Microsoft, the biggest software company on earth, once again bucked the trend in the IT sector by posting higher sales and earnings.
While most other global IT firms have struggled to grab more sales, Microsoft on Thursday said its sales were up nearly 11 percent year-on-year in its fiscal fourth quarter, to USD8.07 billion. CFO John Connors said that favourable exchange rates boosted revenue by USD255 million, but even without this gain, the company's revenues would have been up by 8 percent.
In its two most important product areas, Windows and Office, Microsoft recorded higher sales, thanks to its new licensing program. Windows sales were up 4 percent to USD2.43 billion in the quarter and Office revenues shot up 8 percent to USD2.35 billion during the period.
The company, which is also making pushes on the server, handheld and video game console fronts, said that fourth quarter net income was up 26 percent to USD1.92 billion, or USD0.19 per share, over the year earlier quarter. This figure would have hit USD0.23 per share, were it not for the USD533 million after-tax charge for a legal settlement with AOL Time Warner.
However, by that measure, the company actually missed the average estimate of analysts polled by Thomson First Call, who were calling for earnings of USD0.24 per share. It is also expected that investors will react poorly to Microsoft's absence of a dividend payout, despite the company's treasure trove of USD49.05 billion in cash and short-term investments, up USD10 billion from Q4 2002.
To put this cash balance into perspective, Microsoft's horde is just under half the size of Ireland's gross domestic product (GDP) for 2002 and is double Cuba's GDP for the same year.
Regarding the lack of a dividend, Connors told reporters and analysts that the company was holding back on certain decisions -- presumably items like dividend payouts -- until Microsoft resolved "a couple of still significant outstanding legal issues."
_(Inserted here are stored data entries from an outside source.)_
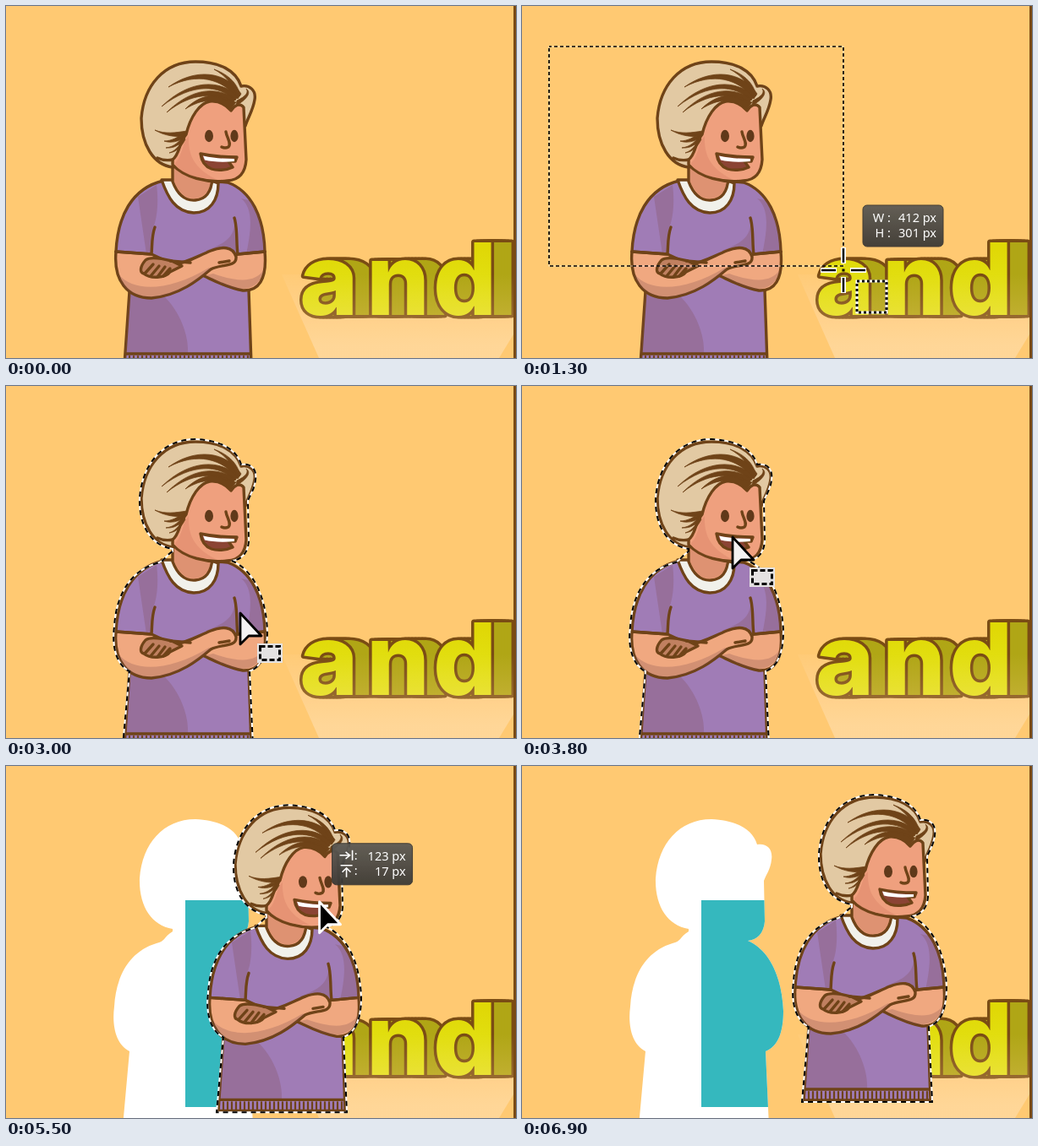
An HTML page that plays this animation: 603 by 417 pixels, repeating every 7.1 s.

```html
<!DOCTYPE html>
<html lang="en">
<head>
<meta charset="utf-8">
<title>Select and move</title>
<style>
html, body { margin: 0; width: 100%; height: 100%; overflow: hidden; background: #ffc972; }
svg { display: block; }
.word { font: 800 118px Inter, "Open Sans", sans-serif; }
.tip text { font: 14.5px "Noto Sans", "Open Sans", sans-serif; fill: #fff; text-anchor: end; }
.line { fill: none; stroke: #6f4318; stroke-width: 3.4; stroke-linecap: round; stroke-linejoin: round; }
.thin { stroke-width: 2.2; }
.shape { stroke: #6f4318; stroke-width: 3.4; stroke-linejoin: round; }
.shade { fill: #7c4a50; opacity: .26; }
.strand { fill: #6f4318; stroke: #6f4318; stroke-width: .8; stroke-linejoin: round; }
</style>
</head>
<body>
<svg width="603" height="417" viewBox="0 0 603 417">
  <defs>
    <linearGradient id="lime" x1="0" y1="0" x2="0" y2="1">
      <stop offset=".25" stop-color="#e0d806"/><stop offset=".8" stop-color="#e4e61c"/>
    </linearGradient>
    <linearGradient id="glow" x1="0" y1="0" x2="0" y2="1">
      <stop offset="0" stop-color="#ffdfb0" stop-opacity=".08"/><stop offset=".85" stop-color="#ffdfb0" stop-opacity=".6"/>
    </linearGradient>
    <linearGradient id="haze" x1="0" y1="0" x2="0" y2="1">
      <stop offset="0" stop-color="#ffd090" stop-opacity="0"/><stop offset="1" stop-color="#ffd090" stop-opacity=".25"/>
    </linearGradient>
    <linearGradient id="panel" x1="0" y1="0" x2="0" y2="1">
      <stop offset="0" stop-color="#5c5a55"/><stop offset="1" stop-color="#3b3936"/>
    </linearGradient>
    <path id="outline" d="M197 193C172 189 157 166 158 133C161 92 186 63 224 63C250 64 272 73 278 93C289 91 297 98 295 111C294 122 288 130 286 136L287 184C286 198 278 206 267 207C292 218 307 248 309 290C309 315 303 332 288 338L292 427H138L146 338C130 330 125 308 128 285C130 250 145 220 178 210C188 208 186 203 197 196Z"/>
    <path id="body" d="M186 207C148 216 132 250 130 291L146 338L140 425H290L287 336L306 291C305 250 290 219 262 209L250 208Z"/>
    <clipPath id="inside"><use href="#outline"/></clipPath>
    <clipPath id="shirtClip"><use href="#body"/></clipPath>
  </defs>

  <rect width="603" height="417" fill="#ffc972"/>
  <path d="M326 318H603V384L583 417H370Z" fill="url(#glow)"/>
  <g id="lettering"></g>
  <path d="M326 318H603V376H352Z" fill="url(#haze)"/>
  <rect x="600" width="3" height="417" fill="#7a4a14"/>

  <g id="hole">
    <use href="#outline" fill="#fff"/>
    <rect x="212" y="159" width="100" height="245" fill="#35b8be" clip-path="url(#inside)"/>
  </g>

  <g id="person">
    <use href="#body" class="shape" fill="#a07cb6"/>
    <g clip-path="url(#shirtClip)">
      <path class="shade" d="M140 338L186 343C206 362 216 390 215 412H138Z" opacity=".35"/>
      <path class="shade" d="M278 228C293 240 290 266 284 294H312V236Z"/>
      <path class="shade" d="M174 262C180 250 180 225 178 212L156 226L166 294H172Z" opacity=".12"/>
      <path class="shade" d="M270 254C272 278 250 284 236 290L275 294Z"/>
      <path class="line" d="M138 412H293"/>
      <path id="ribs" class="line thin"/>
    </g>
    <path class="shape" fill="#f0a880" d="M306 291C309 325 298 338 280 337C258 333 242 323 230 318L262 300L274 294Z"/>
    <path class="shade" d="M305 312C296 327 276 328 245 317L236 319C258 332 270 336 282 335C296 333 303 324 305 312Z"/>
    <path class="shape" fill="#f0a880" d="M130 291C127 325 143 346 172 346C205 343 228 324 242 312C255 305 273 310 272 297C268 284 255 285 242 290C225 297 212 305 198 306L172 294Z"/>
    <path class="shade" d="M133 318C150 338 190 340 240 310L242 312C220 330 200 343 172 345C150 344 136 334 133 318Z"/>
    <path class="shape" fill="#c08060" stroke-width="2.600" d="M208 308L196 302C184 299 170 297 165 301C158 309 158 316 163 317C170 323 188 323 194 315Z"/>
    <path class="line" stroke-width="2.600" d="M164 317L174 306M171 320L181 308M179 321L188 309M186 320L194 311M194 302L218 304"/>
    <path class="line" d="M176 262C172 273 173 283 172 294M270 251C274 264 272 280 274 294M130 291L172 294M274 294L306 291M252 304L264 302"/>

    <path class="shape" fill="#f1f1eb" d="M184 206C191 226 200 244 222 245C241 245 251 230 251 210L240 206H195Z"/>
    <path class="shape" fill="#eea07c" d="M197 178V208C203 224 212 231 224 230C238 229 243 218 244 204Z"/>
    <path d="M199 190L199 208C205 222 213 229 224 228C236 226 241 217 242 208Z" fill="#c07860" opacity=".35"/>

    <path class="shape" fill="#e2c9a3" d="M197 191C174 188 160 164 160 133C163 94 187 66 224 66C252 66 272 76 278 95C288 93 296 100 294 111C292 124 286 132 283 142L215 186Z"/>
    <path class="shape" fill="#efa07e" d="M197 182C206 175 204 162 213 152C218 131 229 115 241 113C252 112 260 117 266 124C270 118 276 114 281 120L284 182C283 198 276 206 262 207C238 210 210 203 197 188Z"/>
    <path d="M200 186C210 176 207 164 216 154C215 176 222 192 248 205C226 205 208 199 200 188Z" fill="#d98468" opacity=".45"/>
    <path class="strand" d="M278 104C260 77 224 73 192 96C226 78 256 86 274 110ZM274 107C254 87 218 86 184 119C220 91 252 93 271 112ZM271 110C248 94 218 98 190 126C220 102 248 102 268 116ZM268 113C248 101 228 106 212 122C232 110 248 108 266 122L272 114ZM277 106C273 89 260 80 246 75C259 82 268 92 273 108ZM273 112C284 107 287 102 284 98C291 103 284 111 272 118Z"/>
    <path class="strand" d="M176 147C189 152 200 150 214 148L212 155C200 155 188 154 176 147ZM187 160C196 160 204 155 211 150V156C204 160 196 163 187 160ZM189 168C199 167 206 160 210 153L212 156C207 163 200 169 189 168ZM193 174C202 171 207 163 210 155L212 158C208 166 202 173 193 174Z"/>
    <path class="line" d="M179 180Q188 184 197 182"/>
    <ellipse cx="240" cy="154" rx="5" ry="7.2" fill="#60391a"/>
    <ellipse cx="270" cy="154" rx="4.6" ry="7.2" fill="#60391a"/>
    <path class="line" stroke-width="2.800" d="M260 149C261 156 267 163 263 167Q259 169 255 167"/>
    <path class="shape" d="M230 175C244 178 258 179 273 179L271 184H263L268 191C260 195 249 195 243 193C235 190 231 183 230 175Z" fill="#8b4434"/>
    <path fill="#fff" d="M233 177.500C246 180.500 258 181 270 181V184C256 185.500 244 184.500 235 182.500Z"/>
  </g>

  <g id="selection" fill="none" stroke-width="2">
    <use href="#outline" stroke="#fff"/>
    <use href="#outline" id="ants" stroke="#000" stroke-dasharray="6 5"/>
  </g>
  <g id="marquee" fill="none" stroke-width="1.700">
    <path stroke="#fff" opacity=".35"/>
    <path stroke="#000" stroke-dasharray="4 3"/>
  </g>

  <g id="cross">
    <path d="M-27 0H-8M8 0H27M0 -27V-8M0 8V27" stroke="#fff" stroke-width="6"/>
    <path d="M-26 0H-9M9 0H26M0 -26V-9M0 9V26" stroke="#000" stroke-width="2.500"/>
    <rect x="-1.500" y="-1.500" width="3" height="3"/>
    <g fill="none" stroke-width="3"><rect x="16" y="13" width="35" height="37" stroke="#fff"/>
    <rect x="16" y="13" width="35" height="37" stroke="#000" stroke-dasharray="3 3"/></g>
  </g>
  <g id="arrow">
    <path id="pointer" d="M1 1V38L11 28H26Z" stroke-width="2.800" stroke-linejoin="round"/>
    <g id="box" fill="none"><rect x="21" y="37" width="30" height="23" fill="#e4e2e2"/>
    <rect x="24.500" y="40.500" width="23" height="16" stroke="#000" stroke-width="3" stroke-dasharray="6 3"/></g>
    <g id="scissors" fill="none"></g>
  </g>
  <g id="tip" class="tip">
    <rect width="95" height="49" rx="5" fill="url(#panel)" stroke="#3a3630" opacity=".95"/>
    <g id="sizeLabels"><text x="33" y="20">W :</text><text x="33" y="38">H :</text></g>
    <g id="moveLabels"><text x="30" y="19">:</text><text x="30" y="37">:</text>
      <path d="M9 14H21M16 10L21 14L16 18M24 8V20M10 26H24M17 40V29M12 34L17 29L22 34" fill="none" stroke="#fff" stroke-width="1.600"/></g>
    <text id="first" x="87" y="20"></text><text id="second" x="87" y="38"></text>
  </g>
</svg>
<script>
const LOOP = 7100, STEP = 100;
const $ = id => document.getElementById(id);
const show = (id, on) => $(id).setAttribute("display", on ? "inline" : "none");
const place = (id, x, y) => $(id).setAttribute("transform", `translate(${x} ${y})`);

// Extruded lettering: side outlines, side faces, then the front.
const word = (dx, paint) => `<text class="word" x="${[347, 426, 505].map(x => x + dx).join(" ")}" y="366" ${paint}>and</text>`;
const edge = 'stroke="#7a4c14" stroke-width="7" stroke-linejoin="round" paint-order="stroke"';
const depths = [24, 20, 16, 12, 8, 4];
$("lettering").innerHTML =
  depths.map(d => word(d, `fill="#7a4c14" ${edge}`)).join("") +
  depths.map(d => word(d, 'fill="#b0a616"')).join("") +
  word(0, `fill="url(#lime)" ${edge}`);

$("ribs").setAttribute("d", Array.from({ length: 30 }, (_, i) => `M${141 + i * 5} 415V425`).join(""));

const blades = "M22 40L42 51M22 53L42 42";
const loops = '<ellipse cx="46" cy="40" rx="5" ry="4"/><ellipse cx="46" cy="53" rx="5" ry="4"/>';
$("scissors").innerHTML = [["#fff", 6.5], ["#000", 3]].map(([color, width]) =>
  `<g stroke="${color}" stroke-width="${width}"><path d="${blades}"/>${loops}</g>`).join("");

// Keys are [time, x, y]; positions between them are linear.
function follow(keys, t) {
  const i = keys.findIndex(k => k[0] > t);
  if (i < 0) return keys[keys.length - 1].slice(1);
  if (i === 0) return keys[0].slice(1);
  const a = keys[i - 1], b = keys[i], p = (t - a[0]) / (b[0] - a[0]);
  return [a[1] + (b[1] - a[1]) * p, a[2] + (b[2] - a[2]) * p];
}

const CORNER = [32, 48];
const mouse = [
  [300, 491, 16], [500, 360, 22], [700, 110, 40], [800, 45, 47], [900, 32, 48],
  [1000, 150, 172], [1200, 315, 266], [1300, 380, 313], [1400, 444, 349], [1500, 485, 390],
  [1600, 435, 415], [1700, 365, 425], [1800, 335, 425], [2000, 335, 425],
  [2300, 326, 375], [2500, 310, 328], [2600, 295, 305], [2800, 278, 280], [3100, 275, 262],
  [3200, 275, 262], [3500, 262, 218], [3700, 250, 182], [3800, 248, 178]
];
const exit = [[5900, 443, 149], [6200, 448, 150], [6400, 458, 154], [6600, 560, 175], [6800, 650, 190]];
const drag = [0, 8, 36, 76, 111, 143, 170, 190, 193].map((x, i) => [5100 + i * STEP, x, -.15 * x]);

function draw(time) {
  const t = Math.floor(time / STEP) * STEP;
  const framing = t >= 1000 && t < 2100;
  const moving = t >= 5200 && t < 5900;
  const cutting = t >= 4800;
  const [dx, dy] = follow(drag, t);
  const lead = follow(drag, t + 33);
  const [mx, my] = t >= 5900 ? follow(exit, t)
    : t >= 5100 ? [248 + lead[0], 178 + lead[1]] : follow(mouse, t);

  show("hole", t >= 5200);
  place("person", dx, dy);
  place("selection", dx, dy);
  show("selection", t >= 2100);
  const march = Math.floor((t - 30) / 150) * -2.5;
  $("ants").setAttribute("stroke-dashoffset", march);

  show("marquee", framing);
  for (const path of $("marquee").children) {
    path.setAttribute("d", `M${CORNER}H${mx}V${my - 5}H${CORNER[0]}Z`);
  }
  $("marquee").lastElementChild.setAttribute("stroke-dashoffset", march);

  show("cross", t >= 300 && t < 2600);
  place("cross", mx, my);
  show("arrow", t >= 2600 && t < 6900);
  place("arrow", mx, my);
  $("pointer").setAttribute("fill", cutting ? "#000" : "#f4f2f2");
  $("pointer").setAttribute("stroke", cutting ? "#fff" : "#000");
  show("box", !cutting);
  show("scissors", cutting && !moving && t < 6500);

  show("tip", framing || moving);
  show("sizeLabels", framing);
  show("moveLabels", moving);
  place("tip", mx + (framing ? 23 : 16), my - (framing ? 77 : 68));
  const next = follow(mouse, t + STEP);
  const values = framing ? [next[0] - CORNER[0], next[1] - CORNER[1]] : [lead[0] + 1, lead[0] * .14];
  $("first").textContent = Math.round(values[0]) + " px";
  $("second").textContent = Math.round(values[1]) + " px";
}

const start = performance.now();
function tick() {
  draw((performance.now() - start) % LOOP);
  requestAnimationFrame(tick);
}
tick();
</script>
</body>
</html>
```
The software maker is facing an antitrust investigation in the European Union over server software and video playback software, and a private antitrust suit by Sun Microsystems that revolves around Java. Next week, the company will have its annual analyst meeting and it is expected that company will offer more details over what it plans for its enormous pile of cash.
In other parts of its results, the company detailed, for the first time, the financial impact of a new stock-based employee compensation plan, which it announced early July. For the year ending June 2004, Microsoft expects per-share earnings of USD0.85 to USD0.87, including a stock-based-compensation expense of USD3.9 billion, or USD0.24 a share, a figure that slightly beats expectations.
Also heartening to analysts is the company's forecast for sales in that year of USD34.2 billion to USD34.9 billion, with even the low end of that estimate USD300 million ahead of Thomson First Call's prediction.
Though the company's results seem to indicate that there is at least a small up-tick in tech spending, Connors said that in FY 2004, Microsoft is not anticipating a repeat of its massive growth in income, which in fiscal 2003 totalled USD10 billion on the back of a new licensing scheme. He also said that positive currency shifts will die off in FY2004 and shipments of the Windows XP operating system will weaken slightly.